June 8, 2002
A publication ban that makes no sense
Last summer, social workers and police in the Ontario community of Aylmer seized seven children, ages six to 14, from their parents, adherents to the fundamentalist Church of God Restoration. Scenes of the screaming children being forcibly apprehended filled national news reports. The children returned home three weeks later.
The parents, who admit they use a switch to spank their children, and Family and Children's Services of St. Thomas and Elgin County, are now in Ontario provincial court for a child-protection hearing. Neither side is arguing for the removal of the children again or for their placement in foster care.

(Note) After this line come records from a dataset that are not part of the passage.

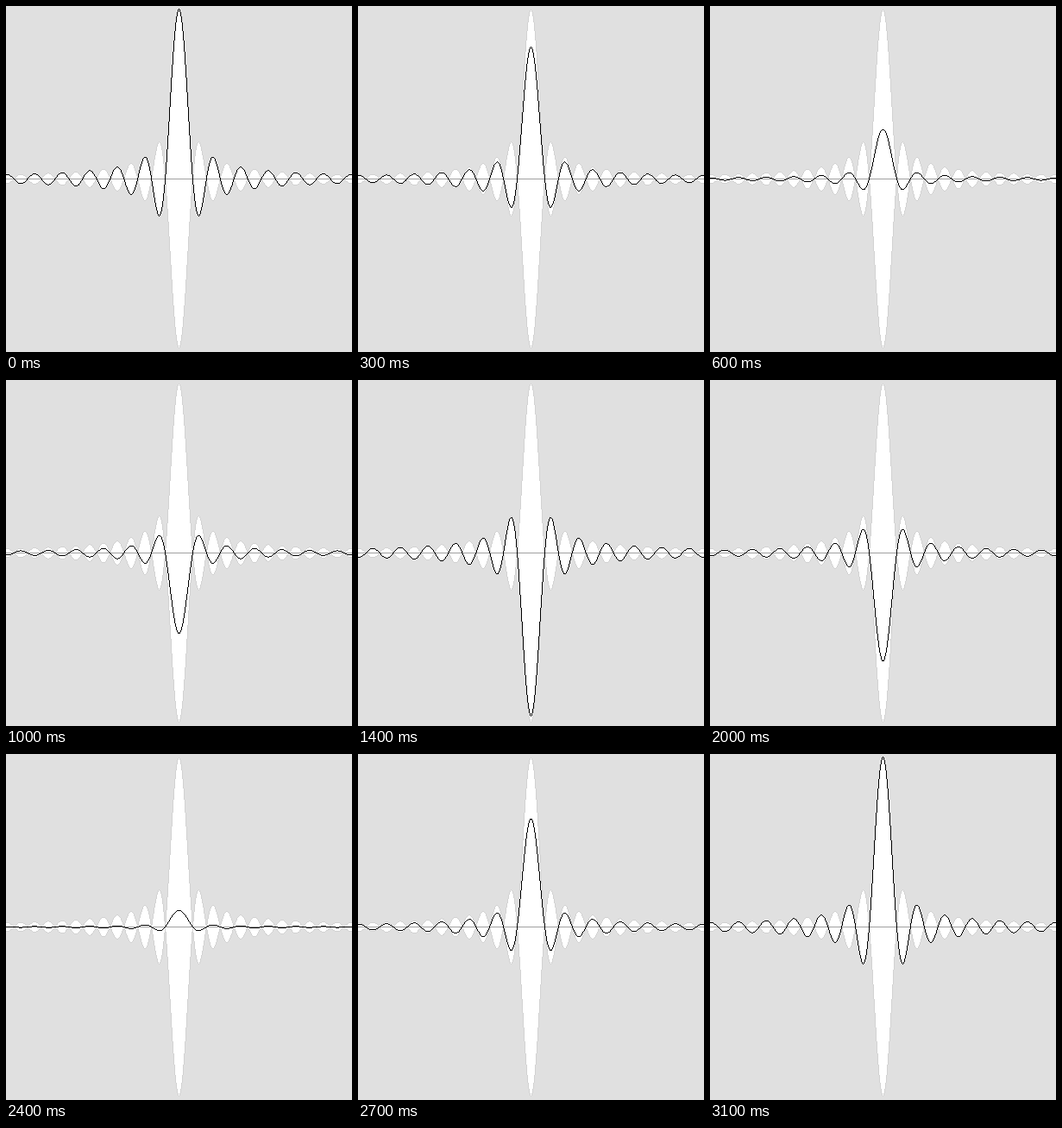
Animation of 401 by 401 pixels, one loop 3.2 s. Source, as a matplotlib script:

```python
import numpy as np
import matplotlib.pyplot as plt
from matplotlib.animation import FuncAnimation

SIZE, MID = 401, 200
FRAMES, INTERVAL = 32, 100
AMPLITUDE, ENVELOPE, LOBE = 197.6, 196.2, 15.95
BACK, FILL, EDGE, AXIS, INK = 224, 255, 210, 160, 0

cols = np.arange(-1, SIZE + 1)
rows = np.arange(SIZE)[:, None]
shape = np.sinc((cols - MID) / LOBE)


def trace(values):
    """Mask of a one-pixel polyline through one value per column."""
    y = MID - np.round(values)
    mids = (y[:-1] + y[1:]) / 2
    left, right, y = mids[:-1], mids[1:], y[1:-1]
    low = np.minimum(np.minimum(left, right), y)
    high = np.maximum(np.maximum(left, right), y)
    return ((rows >= low) & (rows < high)) | (rows == y)


def backdrop():
    wave = ENVELOPE * shape
    img = np.full((SIZE, SIZE), BACK, np.uint8)
    img[np.abs(rows - MID) < np.abs(np.round(wave[1:-1]))] = FILL
    img[trace(wave) | trace(-wave)] = EDGE
    img[MID] = AXIS
    return img


base = backdrop()
fig = plt.figure(figsize=(SIZE / 128, SIZE / 128), dpi=128)
ax = fig.add_axes([0, 0, 1, 1])
ax.axis("off")
picture = ax.imshow(base, cmap="gray", vmin=0, vmax=255,
                    interpolation="nearest", aspect="auto")


def update(i):
    phase = 2 * np.pi * (i + 0.5) / FRAMES
    img = base.copy()
    img[trace(AMPLITUDE * np.cos(phase) * shape)] = INK
    picture.set_data(img)
    return (picture,)


anim = FuncAnimation(fig, update, frames=FRAMES, interval=INTERVAL,
                     repeat=True, repeat_delay=0)
plt.show()
```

But the children's aid society is seeking the right to closely monitor the parents' treatment of the children for one year. The parents, along with a government lawyer representing the children, contend such "protective supervision" is unnecessary, because the children are not in danger. The case could have far-reaching implications for the way children's social workers go about their job, not just in Ontario, but across the country.
However, Canadians will have a hard time judging the merits of the case for themselves. Justice Eleanor Schnall has imposed a publication ban on evidence so tight that journalists are not permitted to publish witnesses' names, and court artists are forbidden from sketching expert witnesses.
The decision appears entirely unjustified -- which is why the Post and six other media outlets have decided to appeal the order in Ontario Superior Court. It is not as if the judge's ban does anything to protect the children: Ontario's Children and Family Services Act already shields the identity of children in child-protection hearings by forbidding the publication of their names or those of their parents. And because members of the public are typically barred from such hearings, the act acknowledges a "presumptive right" of the press otherwise to report on the proceedings as the public's surrogate. The presiding judge generally issues a broader publication order only if he or she believes one is necessary to shield the children involved from "emotional harm."
While the parents' lawyers asserted such harm would result from the children reading or hearing about the proceedings, they offered no persuasive evidence to back up the claim. Given the circumstances, it is doubtful they have any: The children, who live a cloistered life with other congregants of their faith, have no access to television, radio, newspapers or the Internet, and are unlikely to see any coverage.
Nonetheless, Justice Schnall acceded to the parents' request. Virtually all evidence is being heard in voir dire, a sort of trial within a trial that is typically used in criminal cases to evaluate the admissibility of evidence. Voir dires are secret, and by insisting on hearing all evidence in this way, Justice Schnall has made it impossible for reporters to tell the public anything about the facts of the case until the hearing is over -- if then.
On Thursday, Justice Schnall ratcheted up the ban one step further, forbidding reporters -- whom she frequently berates from the bench -- from writing even about the "demeanour" and "tone" of proceedings. Now the expressions on the parents' faces or the inflection in the voice of a social worker witness is out of bounds, too.
Even if this were an obscure case without significant policy ramifications, we would oppose the publication ban on principle. The fact that this case is so important heightens our concern: It goes straight to the issue of who has the final say over children in our society, the government or parents -- and it is certain to become a decisive precedent no matter which way it is decided. Yet Canadians may never know whether Justice Schnall's disposition of the case is correct because it is likely the public will never be granted access to the evidence.
Justice Schnall has said she is concerned that media reporting of the case will bring the administration of justice into disrepute. Instead, it is her over-broad publication ban that threatens the public's confidence in the justice system. Secret trials went out in the 17th-century, and reintroducing their spirit now will do nothing to raise the public's opinion of an arrogant judiciary.